# WHAT YOU SHOULD DO
Retype the data exactly, from its first line to the line containing "none; stroke: var(--ink);", including both, and skip any picture.

# TASK DATA
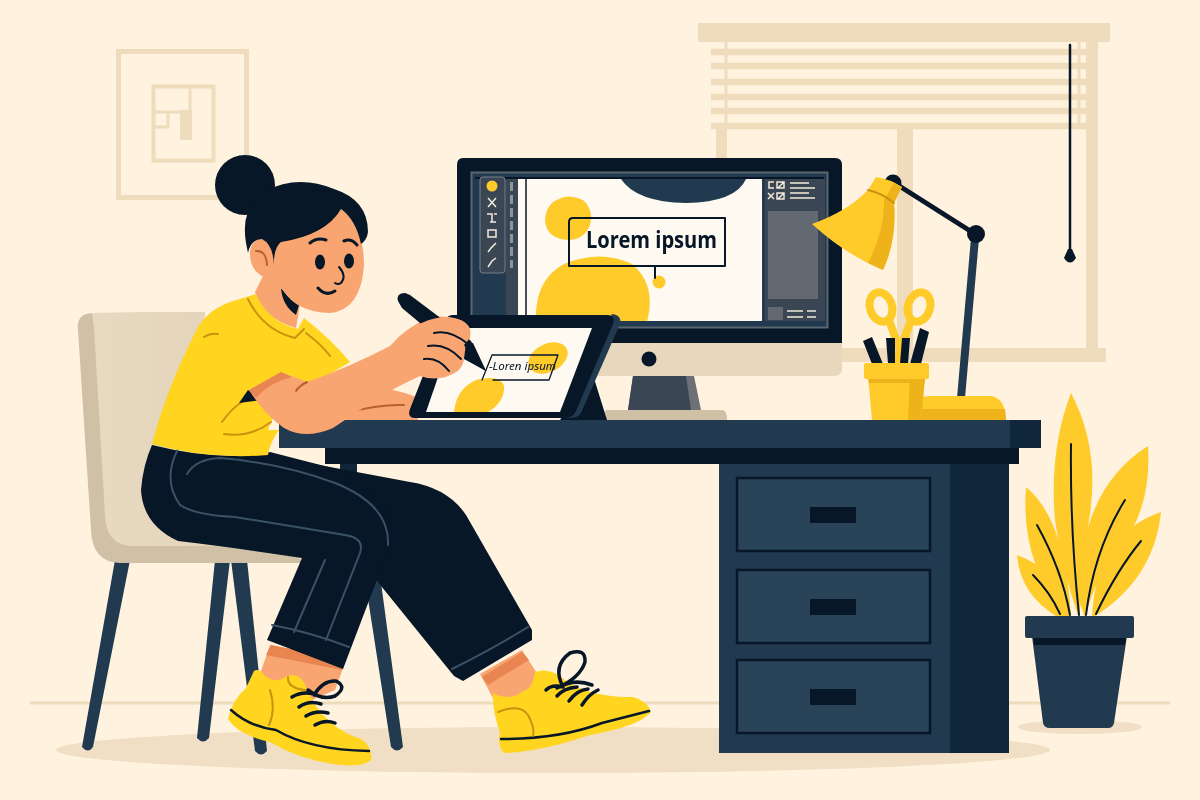
<!DOCTYPE html>
<html lang="en">
<head>
<meta charset="utf-8">
<title>Designer at her desk</title>
<style>
:root {
  --cream: #fff2df; --sand: #eedcbd; --sand-dark: #e3d0b0; --shadow: #f0dfc4;
  --chair: #e6d7bd; --chair-dark: #cfc0a6;
  --ink: #071728; --navy: #213a4f; --navy-dark: #10263b; --navy-light: #2b465b;
  --yellow: #ffcb2b; --shirt: #ffd51f; --gold: #eeb21a; --line-gold: #c9930f;
  --skin: #f9a571; --skin-dark: #e98550; --paper: #fffaf1; --panel: #3a4653;
}
html, body { margin: 0; width: 1200px; height: 800px; overflow: hidden; background: var(--cream); }
svg { display: block; }
.sand { fill: var(--sand); } .sand-line { fill: none; stroke: var(--sand); }
.chair { fill: var(--chair); } .chair-dark { fill: var(--chair-dark); }
.ink { fill: var(--ink); } .navy { fill: var(--navy); } .navy-dark { fill: var(--navy-dark); }
.yellow { fill: var(--yellow); } .shirt { fill: var(--shirt); } .gold { fill: var(--gold); }
.skin { fill: var(--skin); } .skin-dark { fill: var(--skin-dark); }
.paper { fill: var(--paper); } .panel { fill: var(--panel); }
.stroke { fill: none; stroke: var(--ink); stroke-linecap: round; stroke-linejoin: round; }
.seam { fill: none; stroke: #3b5266; stroke-width: 2; stroke-linecap: round; }
.fold { fill: none; stroke: var(--line-gold); stroke-width: 2; stroke-linecap: round; }
.crease { fill: none; stroke: #b9602f; stroke-width: 2; stroke-linecap: round; }
.icon { fill: none; stroke: #f3ead9; stroke-width: 1.5; }
.headline { font: 600 23.5px "Noto Sans", "Open Sans", sans-serif; fill: var(--ink); }
.sketch { font: italic 500 11.5px "Noto Sans", "Open Sans", sans-serif; fill: var(--ink); }
</style>
</head>
<body>
<svg width="1200" height="800" viewBox="0 0 1200 800" role="img" aria-label="A designer drawing on a tablet at a desk">
<defs>
  <clipPath id="artboard-clip"><rect x="518" y="179" width="244" height="142"/></clipPath>
  <clipPath id="tablet-clip"><path d="M455 328H592L560 412H426Z"/></clipPath>
  <linearGradient id="seat-shade" x1="0" x2="1"><stop offset="0" stop-color="#e8dac1"/><stop offset="1" stop-color="#dfcfb3"/></linearGradient>
  <g id="drawer">
    <rect x="737" width="193" height="73" fill="#294358" stroke="#071728" stroke-width="2.5"/>
    <rect class="ink" x="810" y="29" width="46" height="16"/>
  </g>
</defs>

<rect width="1200" height="800" fill="#fff2df"/>

<g id="wall-art" class="sand-line">
  <rect x="118.500" y="51.500" width="128" height="146" stroke-width="5"/>
  <rect x="153.500" y="86.500" width="60" height="74" stroke-width="4"/>
  <path d="M153 112H192M190 88V140M168 112V127H153" stroke-width="3"/>
  <rect class="sand" x="180" y="110" width="12" height="30" stroke="none"/>
</g>

<g id="window">
  <path class="sand" d="M716 128H727V348H716ZM897 128H913V348H897ZM1086 40H1098V348H1086ZM700 348H1106V362H700Z"/>
  <path d="M711 52H1086M711 66H1086M711 82H1086M711 97H1086M711 111H1086M711 126H1086" class="sand-line" stroke-width="6.500"/>
  <path d="M726 42V128M1079 42V128" class="sand-line" stroke-width="3"/>
  <rect class="sand" x="698" y="23" width="412" height="19"/>
  <path class="stroke" d="M1070 45V254" stroke-width="2.500"/>
  <path class="ink" d="M1068 249H1072L1076 258Q1070 267 1064 258Z"/>
</g>

<g id="floor">
  <path d="M30 703H1170" stroke="#eedcbd" stroke-width="3"/>
  <ellipse cx="553" cy="750" rx="497" ry="23" fill="#f0dfc4"/>
  <ellipse cx="1080" cy="727" rx="62" ry="7" fill="#f0dfc4"/>
</g>

<g id="chair">
  <path class="navy" d="M115 560H130L93 747Q88 754 82 747ZM215 560H230L209 738Q203 745 197 738ZM231 560H247L267 751Q261 758 255 751ZM362 560H378L403 747Q397 754 391 747Z"/>
  <path class="chair-dark" d="M78 330Q76 314 92 313L205 312L190 440L320 545L300 563H120Q92 562 91 530Z"/>
  <path fill="url(#seat-shade)" d="M92 313L205 312L190 440L320 500L315 560H300L290 546H130Q106 544 105 515L95 345Q94 324 92 313Z"/>
</g>

<g id="monitor">
  <path class="chair-dark" d="M606 410H722Q727 410 727 420H600Z"/>
  <path fill="#6d7175" d="M633 376H694L701 410H628Z"/>
  <path class="panel" d="M633 376H686L691 410H628Z"/>
  <path class="chair" d="M457 340H842V369Q842 376 834 376H465Q457 376 457 369Z"/>
  <path class="ink" d="M463 158H835Q842 158 842 165V343H457V165Q457 158 463 158Z"/>
  <rect x="471.500" y="172.500" width="356" height="155" class="navy" stroke="#5b6670" stroke-width="2"/>
  <rect x="475" y="177" width="349" height="2" class="ink"/>
  <circle class="ink" cx="649" cy="359" r="7.500"/>
  <g id="artboard" clip-path="url(#artboard-clip)">
    <rect class="paper" x="518" y="179" width="244" height="142"/>
    <path class="navy" d="M621 179H746Q736 202 686 203Q636 202 621 179Z"/>
    <path class="yellow" d="M553 202Q568 192 583 200Q594 210 590 225Q584 240 568 240Q548 239 545 222Q545 209 553 202Z"/>
    <path class="yellow" d="M536 322Q534 280 564 264Q600 249 632 264Q657 285 647 322Z"/>
    <circle class="yellow" cx="659" cy="282" r="6.500"/>
    <path class="stroke" d="M526 179V321" stroke-width="1.500"/>
    <path class="stroke" d="M573 218H725V266H569V222Q569 218 573 218M655 266V278" stroke-width="2"/>
  </g>
  <text class="headline" x="586" y="248" textLength="131" lengthAdjust="spacingAndGlyphs">Lorem ipsum</text>
  <g id="toolbar">
    <rect x="480" y="177" width="25" height="96" rx="3" class="panel" stroke="#76808a"/>
    <rect x="506" y="179" width="12" height="142" class="panel"/>
    <circle class="yellow" cx="492" cy="186" r="5.500"/>
    <path class="icon" d="M488 198L496 207M496 198L488 207M487 214H492V222M494 214H497M490 222H496M488 230H496V237H488ZM488 252L491 248L496 243M488 267L492 261L496 258"/>
    <path d="M511.500 182V268" stroke="#8d949b" stroke-width="3" stroke-dasharray="9 4"/>
  </g>
  <g id="inspector">
    <rect class="panel" x="765" y="179" width="60" height="142"/>
    <rect x="768" y="211" width="50" height="88" fill="#626970"/>
    <rect x="768" y="307" width="15" height="13" fill="#626970"/>
    <path class="icon" d="M774 182H769V188H774M777 182H784V188H777ZM778 188L784 182M768 193L774 199M774 193L768 199M777 193H784V199H777ZM778 199L784 193M790 183H809M790 188H815M790 193H809M790 198H815M787 311H803M787 317H803M807 311H816M807 317H816"/>
  </g>
</g>

<g id="lamp">
  <path d="M975 238L961 398" stroke="#213a4f" stroke-width="8"/>
  <path class="stroke" d="M893 182L975 234" stroke-width="5"/>
  <circle class="ink" cx="893" cy="183" r="8.500"/><circle class="ink" cx="976" cy="234" r="9"/>
  <path class="yellow" d="M868 190L876 177Q890 179 902 187L894 203Q897 240 883 270Q846 255 812 224Q848 211 868 190Z"/>
  <path class="gold" d="M902 187L894 203Q897 240 883 270L868 263Q885 230 884 200L894 183Z"/>
  <path class="fold" d="M868 190Q882 193 894 203"/>
  <path class="yellow" d="M914 420V408Q915 396 930 396H990Q1005 397 1006 420Z"/>
  <path class="gold" d="M914 409H1005L1006 420H914Z"/>
</g>

<g id="pencil-cup">
  <g fill="none" stroke="#ffcb2b" stroke-width="8">
    <ellipse cx="881" cy="307" rx="11" ry="15" transform="rotate(-18 881 307)"/>
    <ellipse cx="919" cy="307" rx="11" ry="15" transform="rotate(18 919 307)"/>
    <path d="M889 320L905 365M911 320L895 365"/>
  </g>
  <path class="ink" d="M863 341L872 337L883 364H872ZM886 338H895V364H888ZM902 338H910L908 364H900ZM920 328L929 332L921 364H910Z"/>
  <path class="yellow" d="M868 376H925L921 420H872Z"/>
  <path class="gold" d="M910 378H925L921 420H908ZM868 378H925V383H869Z"/>
  <rect class="yellow" x="864" y="363" width="65" height="16" rx="2"/>
</g>

<g id="desk">
  <path class="navy-dark" d="M340 464H357V490H340Z"/>
  <path class="navy" d="M719 460H1009V753H719Z"/>
  <path class="navy-dark" d="M950 460H1009V753H950Z"/>
  <rect class="ink" x="325" y="447" width="694" height="17"/>
  <rect class="navy" x="279" y="420" width="762" height="28"/>
  <path class="navy-dark" d="M1010 420H1041V448H1010Z"/>
  <use href="#drawer" y="478"/><use href="#drawer" y="570"/><use href="#drawer" y="660"/>
</g>

<g id="plant">
  <g class="yellow">
    <path d="M1071 393Q1101 450 1089 520L1079 618Q1062 570 1055 520Q1049 450 1071 393Z"/>
    <path d="M1148 446Q1152 510 1118 550Q1094 580 1085 618L1079 600Q1078 490 1148 446Z"/>
    <path d="M1026 487Q1066 520 1071 618H1065Q1020 560 1026 487Z"/>
    <path d="M1161 512Q1154 580 1092 618Q1095 535 1161 512Z"/>
    <path d="M1017 555Q1060 570 1066 618H1059Q1020 595 1017 555Z"/>
  </g>
  <path class="stroke" stroke-width="2" d="M1071 444Q1070 530 1079 615M1125 500Q1094 550 1086 615M1037 525Q1062 570 1070 615M1141 541Q1117 570 1096 614M1033 575Q1050 592 1060 614"/>
  <path class="navy" d="M1032 636H1127L1114 723Q1113 728 1108 728H1050Q1044 728 1043 723Z"/>
  <path class="ink" d="M1033 637H1126L1125 645H1034Z"/>
  <rect class="navy" x="1025" y="616" width="109" height="22" rx="2"/>
</g>

<g id="designer">
  <g id="far-leg">
    <path class="skin" d="M480 674L522 650L540 678L526 698L494 700Z"/>
    <path class="skin-dark" d="M482 677L522 652L529 660L488 685Z"/>
    <path class="ink" d="M250 452L410 482Q448 488 466 515L532 630V640L463 681L454 676L360 560L220 520Z"/>
    <path class="seam" d="M452 669Q494 648 528 627"/>
    <path class="shirt" d="M493 693Q510 702 523 691Q532 690 535 672Q546 668 557 674Q585 698 633 697Q648 701 651 712Q640 726 590 735Q540 752 504 753Q497 746 500 733Q492 710 493 693Z"/>
    <path class="stroke" stroke-width="2.500" d="M501 739Q560 739 602 723L649 711"/>
    <path class="fold" d="M498 712Q520 703 528 715Q535 728 533 736"/>
    <path class="stroke" stroke-width="3.500" d="M546 690Q552 684 563 687M557 696Q564 688 577 687M569 701Q577 690 588 689M582 705Q589 694 598 690M563 687Q552 666 570 653Q586 648 585 662Q580 678 557 688Q574 678 592 685"/>
  </g>
  <g id="near-leg">
    <path class="skin" d="M270 645L346 660L335 690L300 705L258 680Z"/>
    <path class="skin-dark" d="M271 645L345 660L342 670L266 655Z"/>
    <path class="ink" d="M152 445Q220 462 270 452L340 470Q395 490 389 548L343 669L267 640L302 558Q230 547 178 541Q143 525 141 490Q143 465 152 445Z"/>
    <path class="seam" d="M178 449Q162 480 180 505Q195 515 235 517L345 535Q365 538 360 553L326 640M187 474Q196 459 220 458Q280 463 335 483Q390 505 388 545M272 625Q310 632 349 647M294 632L325 560"/>
    <path class="shirt" d="M254 671Q259 668 264 675Q275 685 287 676Q302 672 307 690Q325 728 361 739Q373 747 371 760Q364 767 340 765Q300 760 270 742Q238 735 228 719Q232 700 246 688Z"/>
    <path class="stroke" stroke-width="2.500" d="M231 710Q250 727 276 730Q310 750 369 751"/>
    <path class="fold" d="M288 677Q287 688 305 690M269 725Q276 710 270 690"/>
    <path class="stroke" stroke-width="3.500" d="M292 697Q302 691 314 694M299 707Q309 700 321 704M306 716Q316 710 328 713M315 725Q325 719 335 723M314 695Q323 680 336 681Q348 687 335 696Q322 701 308 690"/>
  </g>
  <path class="skin" id="far-arm" d="M300 410L388 389Q405 392 418 398V420H320Z"/>
  <path class="crease" d="M345 413Q380 404 404 405"/>
  <path id="neck" class="skin" d="M266 270L300 305L296 328Q262 318 255 292Z"/>
  <path class="ink" d="M281 288Q289 300 300 302L296 315Q282 305 281 288Z"/>
  <path id="shirt" class="shirt" d="M256 294Q268 322 298 329L304 318Q332 340 350 362L318 381L281 398L268 430L279 430Q270 442 268 455Q210 460 152 444Q166 390 195 333Q205 311 230 302Z"/>
  <path class="fold" d="M248 299Q263 330 295 338L304 329M204 337Q210 333 218 334M224 434Q250 438 271 422M222 422Q232 408 242 402M306 333Q322 345 330 356"/>
  <path class="ink" d="M239 403L248 390L262 400Z"/>
  <g id="head">
    <circle class="ink" cx="245" cy="185" r="30"/>
    <path class="skin" d="M262 225Q285 196 335 205Q364 222 364 265Q361 310 330 313Q296 312 283 290L264 277Q249 270 250 251Q252 238 264 239Z"/>
    <path class="ink" d="M246 243Q240 207 265 191Q298 174 334 189Q368 200 368 232Q367 240 361 244Q356 220 341 209Q326 235 281 242Q273 248 274 268Q274 245 262 239Q251 239 248 253Z"/>
    <path class="crease" d="M256 251Q266 250 267 265"/>
    <path class="stroke" stroke-width="3" d="M310 243Q317 237 326 240M344 241Q351 238 357 245M318 288Q326 297 335 291"/>
    <path class="stroke" stroke-width="2" d="M339 267Q347 276 341 283Q338 285 335 283"/>
    <ellipse class="ink" cx="320" cy="262" rx="5" ry="7.500"/><ellipse class="ink" cx="349" cy="261" rx="5" ry="7.500"/>
  </g>
</g>

<g id="tablet">
  <path class="ink" d="M592 372L607 420H560Z"/>
  <path class="navy" d="M612 314Q622 315 620 324L581 413Q578 418 570 418H560Z"/>
  <path class="ink" d="M452 315H608Q616 316 613 324L576 411Q573 418 565 418H414Q407 417 410 409L444 322Q446 316 452 315Z"/>
  <path class="paper" d="M455 328H592L560 412H426Z"/>
  <g clip-path="url(#tablet-clip)">
    <path class="yellow" d="M454 412Q456 389 476 380Q500 374 504 386Q505 402 488 412Z"/>
    <ellipse class="yellow" cx="548" cy="358" rx="21" ry="14" transform="rotate(-27 548 358)"/>
  </g>
  <path class="stroke" stroke-width="1.300" d="M482 380L492 355H558L549 380H493"/>
  <text class="sketch" x="489" y="370" textLength="67" lengthAdjust="spacingAndGlyphs">-Loren ipsum</text>
</g>

<g id="drawing-arm">
  <path class="skin" d="M249 390L281 372L307 382Q350 367 390 346Q405 328 430 317Q458 314 469 327Q474 341 461 352Q468 360 458 371Q440 383 420 376Q400 385 378 398L333 428Q305 440 284 428Q265 415 249 390Z"/>
  <path class="skin-dark" d="M249 390L281 372L292 377Q270 382 256 398Z"/>
  <path class="crease" d="M307 382Q299 386 296 391"/>
  <path class="ink" d="M398 301Q396 293 405 293L410 295L471 341L486 371L456 353L402 308Z"/>
  <path class="skin" d="M405 337Q420 318 446 317Q466 318 470 329Q472 338 464 345Q470 354 461 361Q462 370 448 375Q428 380 414 372Z"/>
  <path class="stroke" stroke-width="2" d="M434 333Q450 329 468 344M428 346Q446 343 461 359M424 359Q438 357 449 371"/>
  <path class="ink" d="M466 343L473 343L486 371L464 359Z"/>
</g>
</svg>
</body>
</html>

# REPLY TO THE EXERCISE
<!DOCTYPE html>
<html lang="en">
<head>
<meta charset="utf-8">
<title>Designer at her desk</title>
<style>
:root {
  --cream: #fff2df; --sand: #eedcbd; --sand-dark: #e3d0b0; --shadow: #f0dfc4;
  --chair: #e6d7bd; --chair-dark: #cfc0a6;
  --ink: #071728; --navy: #213a4f; --navy-dark: #10263b; --navy-light: #2b465b;
  --yellow: #ffcb2b; --shirt: #ffd51f; --gold: #eeb21a; --line-gold: #c9930f;
  --skin: #f9a571; --skin-dark: #e98550; --paper: #fffaf1; --panel: #3a4653;
}
html, body { margin: 0; width: 1200px; height: 800px; overflow: hidden; background: var(--cream); }
svg { display: block; }
.sand { fill: var(--sand); } .sand-line { fill: none; stroke: var(--sand); }
.chair { fill: var(--chair); } .chair-dark { fill: var(--chair-dark); }
.ink { fill: var(--ink); } .navy { fill: var(--navy); } .navy-dark { fill: var(--navy-dark); }
.yellow { fill: var(--yellow); } .shirt { fill: var(--shirt); } .gold { fill: var(--gold); }
.skin { fill: var(--skin); } .skin-dark { fill: var(--skin-dark); }
.paper { fill: var(--paper); } .panel { fill: var(--panel); }
.stroke { fill: none; stroke: var(--ink); stroke-linecap: round; stroke-linejoin: round; }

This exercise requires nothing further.